**TO DO**
Give only the number of lines in these records that contain the word "border".

[Saved entries]
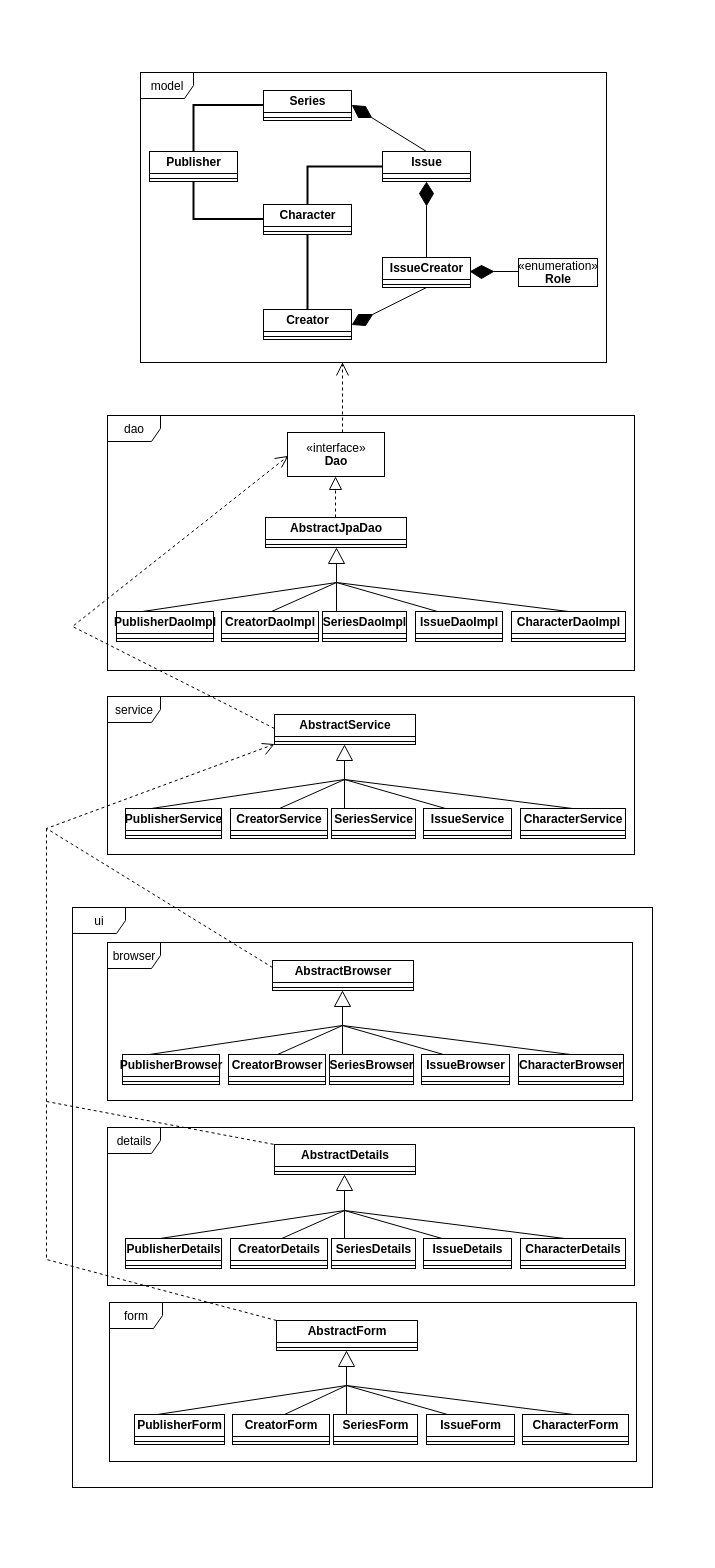
<!DOCTYPE html>
<html lang="en">
<head>
<meta charset="utf-8">
<title>Package and class diagram</title>
<style>
:root { --ink: #000; --paper: #fff; }
* { box-sizing: border-box; margin: 0; padding: 0; }
html, body { width: 715px; height: 1568px; overflow: hidden; background: var(--paper); }
.diagram {
  position: relative; width: 715px; height: 1568px; overflow: hidden;
  color: var(--ink); font: 12px/13px "Liberation Sans", Arial, sans-serif;
}
.package, .class, .stereotype, .wires {
  position: absolute; left: var(--x); top: var(--y); width: var(--w);
}
.package { height: var(--h); border: 1px solid var(--ink); }
.package h2 {
  width: 52px; height: 26px; font: inherit; line-height: 26px; text-align: center; white-space: nowrap;
}
.package svg { position: absolute; left: -1px; top: -1px; width: 54px; height: 28px; }
.wires { left: 0; top: 0; width: 715px; height: 1568px; }
svg { fill: none; stroke: var(--ink); }
.class {
  height: 31px; border: 1px solid var(--ink); background: var(--paper);
  display: flex; flex-direction: column; align-items: stretch;
}
.class h3 {
  height: 22px; border-bottom: 1px solid var(--ink); font-size: 12px; line-height: 21px;
  display: flex; justify-content: center; white-space: nowrap;
}
.class::after { content: ""; height: 4px; border-bottom: 1px solid var(--ink); }
.stereotype {
  height: var(--h); border: 1px solid var(--ink); background: var(--paper);
  display: flex; flex-direction: column; align-items: center; justify-content: center; white-space: nowrap;
}
.stereotype h3 { font-size: 12px; }
.association { stroke-width: 2; }
.dashed { stroke-dasharray: 3 3; }
.filled { fill: var(--ink); }
.hollow { fill: var(--paper); }
</style>
</head>
<body>
<main class="diagram">
  <svg width="0" height="0" style="position:absolute" aria-hidden="true">
    <defs>
      <path id="tab" d="M53 0V13L44 26H0"/>
      <path id="generalization" d="M0 0L8 15H-8Z"/>
    </defs>
  </svg>

  <section class="package" style="--x:140px;--y:72px;--w:467px;--h:291px"><svg><use href="#tab" x=".5" y=".5"/></svg><h2>model</h2></section>
  <section class="package" style="--x:107px;--y:415px;--w:528px;--h:256px"><svg><use href="#tab" x=".5" y=".5"/></svg><h2>dao</h2></section>
  <section class="package" style="--x:107px;--y:696px;--w:528px;--h:159px"><svg><use href="#tab" x=".5" y=".5"/></svg><h2>service</h2></section>
  <section class="package" style="--x:72px;--y:907px;--w:581px;--h:581px"><svg><use href="#tab" x=".5" y=".5"/></svg><h2>ui</h2></section>
  <section class="package" style="--x:107px;--y:942px;--w:526px;--h:159px"><svg><use href="#tab" x=".5" y=".5"/></svg><h2>browser</h2></section>
  <section class="package" style="--x:107px;--y:1127px;--w:528px;--h:159px"><svg><use href="#tab" x=".5" y=".5"/></svg><h2>details</h2></section>
  <section class="package" style="--x:109px;--y:1302px;--w:528px;--h:160px"><svg><use href="#tab" x=".5" y=".5"/></svg><h2>form</h2></section>

  <svg class="wires" viewBox="0 0 715 1568" aria-hidden="true">
    <g class="association">
      <path d="M263 105H193.5V152"/>
      <path d="M193.5 182V219H263"/>
      <path d="M382 166.5H307.5V204"/>
      <path d="M307.5 234V310"/>
    </g>
    <g transform="translate(.5 .5)">
      <g class="composition">
        <path d="M371 117L426 151M426 205V257M493 271H518M372 314L426 287"/>
        <g class="filled">
          <polygon points="352,105 365,106 371,117 358,117"/>
          <polygon points="426,182 433,193 426,205 419,193"/>
          <polygon points="470,271 481,265 493,271 481,278"/>
          <polygon points="352,324 358,314 372,314 365,325"/>
        </g>
      </g>
      <g class="dependency dashed">
        <path d="M342 432V363"/>
        <path d="M335 517V489"/>
        <path d="M274 728L72 626L287 456"/>
        <path d="M272 967L46 828L273 744"/>
        <path d="M46 828V1259L276 1320"/>
        <path d="M46 1101L274 1144"/>
      </g>
      <g class="arrowheads">
        <path d="M336 375L342 363L348 375"/>
        <path d="M274 458L287 456L281 467"/>
        <path d="M261 743L273 744L265 754"/>
        <polygon class="hollow" points="335,477 341,489 329,489"/>
      </g>
      <g class="inheritance">
        <path d="M336 563V582M142 611L336 582L271 611M336 582V611M437 611L336 582L568 611"/>
        <path d="M344 760V779M151 808L344 779L279 808M344 779V808M445 808L344 779L572 808"/>
        <path d="M342 1006V1025M149 1054L342 1025L277 1054M342 1025V1054M443 1054L342 1025L570 1054"/>
        <path d="M344 1190V1210M153 1239L344 1210L279 1239M344 1210V1239M445 1239L344 1210L572 1239"/>
        <path d="M346 1366V1385M157 1414L346 1385L284 1414M346 1385V1414M447 1414L346 1385L573 1414"/>
        <g class="hollow">
          <use href="#generalization" x="336" y="548"/>
          <use href="#generalization" x="344" y="745"/>
          <use href="#generalization" x="342" y="991"/>
          <use href="#generalization" x="344" y="1175"/>
          <use href="#generalization" x="346" y="1351"/>
        </g>
      </g>
    </g>
  </svg>

  <!-- model -->
  <article class="class" style="--x:263px;--y:90px;--w:89px"><h3>Series</h3></article>
  <article class="class" style="--x:149px;--y:151px;--w:89px"><h3>Publisher</h3></article>
  <article class="class" style="--x:382px;--y:151px;--w:89px"><h3>Issue</h3></article>
  <article class="class" style="--x:263px;--y:204px;--w:89px"><h3>Character</h3></article>
  <article class="class" style="--x:382px;--y:257px;--w:89px"><h3>IssueCreator</h3></article>
  <article class="class" style="--x:263px;--y:309px;--w:89px"><h3>Creator</h3></article>
  <article class="stereotype" style="--x:518px;--y:258px;--w:80px;--h:29px"><p>«enumeration»</p><h3>Role</h3></article>

  <!-- dao -->
  <article class="stereotype" style="--x:287px;--y:432px;--w:98px;--h:45px"><p>«interface»</p><h3>Dao</h3></article>
  <article class="class" style="--x:265px;--y:517px;--w:142px"><h3>AbstractJpaDao</h3></article>
  <article class="class" style="--x:116px;--y:611px;--w:98px"><h3>PublisherDaoImpl</h3></article>
  <article class="class" style="--x:221px;--y:611px;--w:98px"><h3>CreatorDaoImpl</h3></article>
  <article class="class" style="--x:322px;--y:611px;--w:85px"><h3>SeriesDaoImpl</h3></article>
  <article class="class" style="--x:415px;--y:611px;--w:88px"><h3>IssueDaoImpl</h3></article>
  <article class="class" style="--x:511px;--y:611px;--w:115px"><h3>CharacterDaoImpl</h3></article>

  <!-- service -->
  <article class="class" style="--x:274px;--y:714px;--w:142px"><h3>AbstractService</h3></article>
  <article class="class" style="--x:125px;--y:808px;--w:97px"><h3>PublisherService</h3></article>
  <article class="class" style="--x:230px;--y:808px;--w:98px"><h3>CreatorService</h3></article>
  <article class="class" style="--x:331px;--y:808px;--w:85px"><h3>SeriesService</h3></article>
  <article class="class" style="--x:423px;--y:808px;--w:89px"><h3>IssueService</h3></article>
  <article class="class" style="--x:520px;--y:808px;--w:106px"><h3>CharacterService</h3></article>

  <!-- browser -->
  <article class="class" style="--x:272px;--y:960px;--w:142px"><h3>AbstractBrowser</h3></article>
  <article class="class" style="--x:122px;--y:1054px;--w:98px"><h3>PublisherBrowser</h3></article>
  <article class="class" style="--x:228px;--y:1054px;--w:98px"><h3>CreatorBrowser</h3></article>
  <article class="class" style="--x:329px;--y:1054px;--w:85px"><h3>SeriesBrowser</h3></article>
  <article class="class" style="--x:421px;--y:1054px;--w:89px"><h3>IssueBrowser</h3></article>
  <article class="class" style="--x:518px;--y:1054px;--w:106px"><h3>CharacterBrowser</h3></article>

  <!-- details -->
  <article class="class" style="--x:274px;--y:1144px;--w:142px"><h3>AbstractDetails</h3></article>
  <article class="class" style="--x:125px;--y:1238px;--w:97px"><h3>PublisherDetails</h3></article>
  <article class="class" style="--x:230px;--y:1238px;--w:98px"><h3>CreatorDetails</h3></article>
  <article class="class" style="--x:331px;--y:1238px;--w:85px"><h3>SeriesDetails</h3></article>
  <article class="class" style="--x:423px;--y:1238px;--w:89px"><h3>IssueDetails</h3></article>
  <article class="class" style="--x:520px;--y:1238px;--w:106px"><h3>CharacterDetails</h3></article>

  <!-- form -->
  <article class="class" style="--x:276px;--y:1320px;--w:142px"><h3>AbstractForm</h3></article>
  <article class="class" style="--x:134px;--y:1414px;--w:91px"><h3>PublisherForm</h3></article>
  <article class="class" style="--x:232px;--y:1414px;--w:98px"><h3>CreatorForm</h3></article>
  <article class="class" style="--x:333px;--y:1414px;--w:85px"><h3>SeriesForm</h3></article>
  <article class="class" style="--x:426px;--y:1414px;--w:89px"><h3>IssueForm</h3></article>
  <article class="class" style="--x:522px;--y:1414px;--w:107px"><h3>CharacterForm</h3></article>
</main>
</body>
</html>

**ANSWER TO THE EXERCISE**
6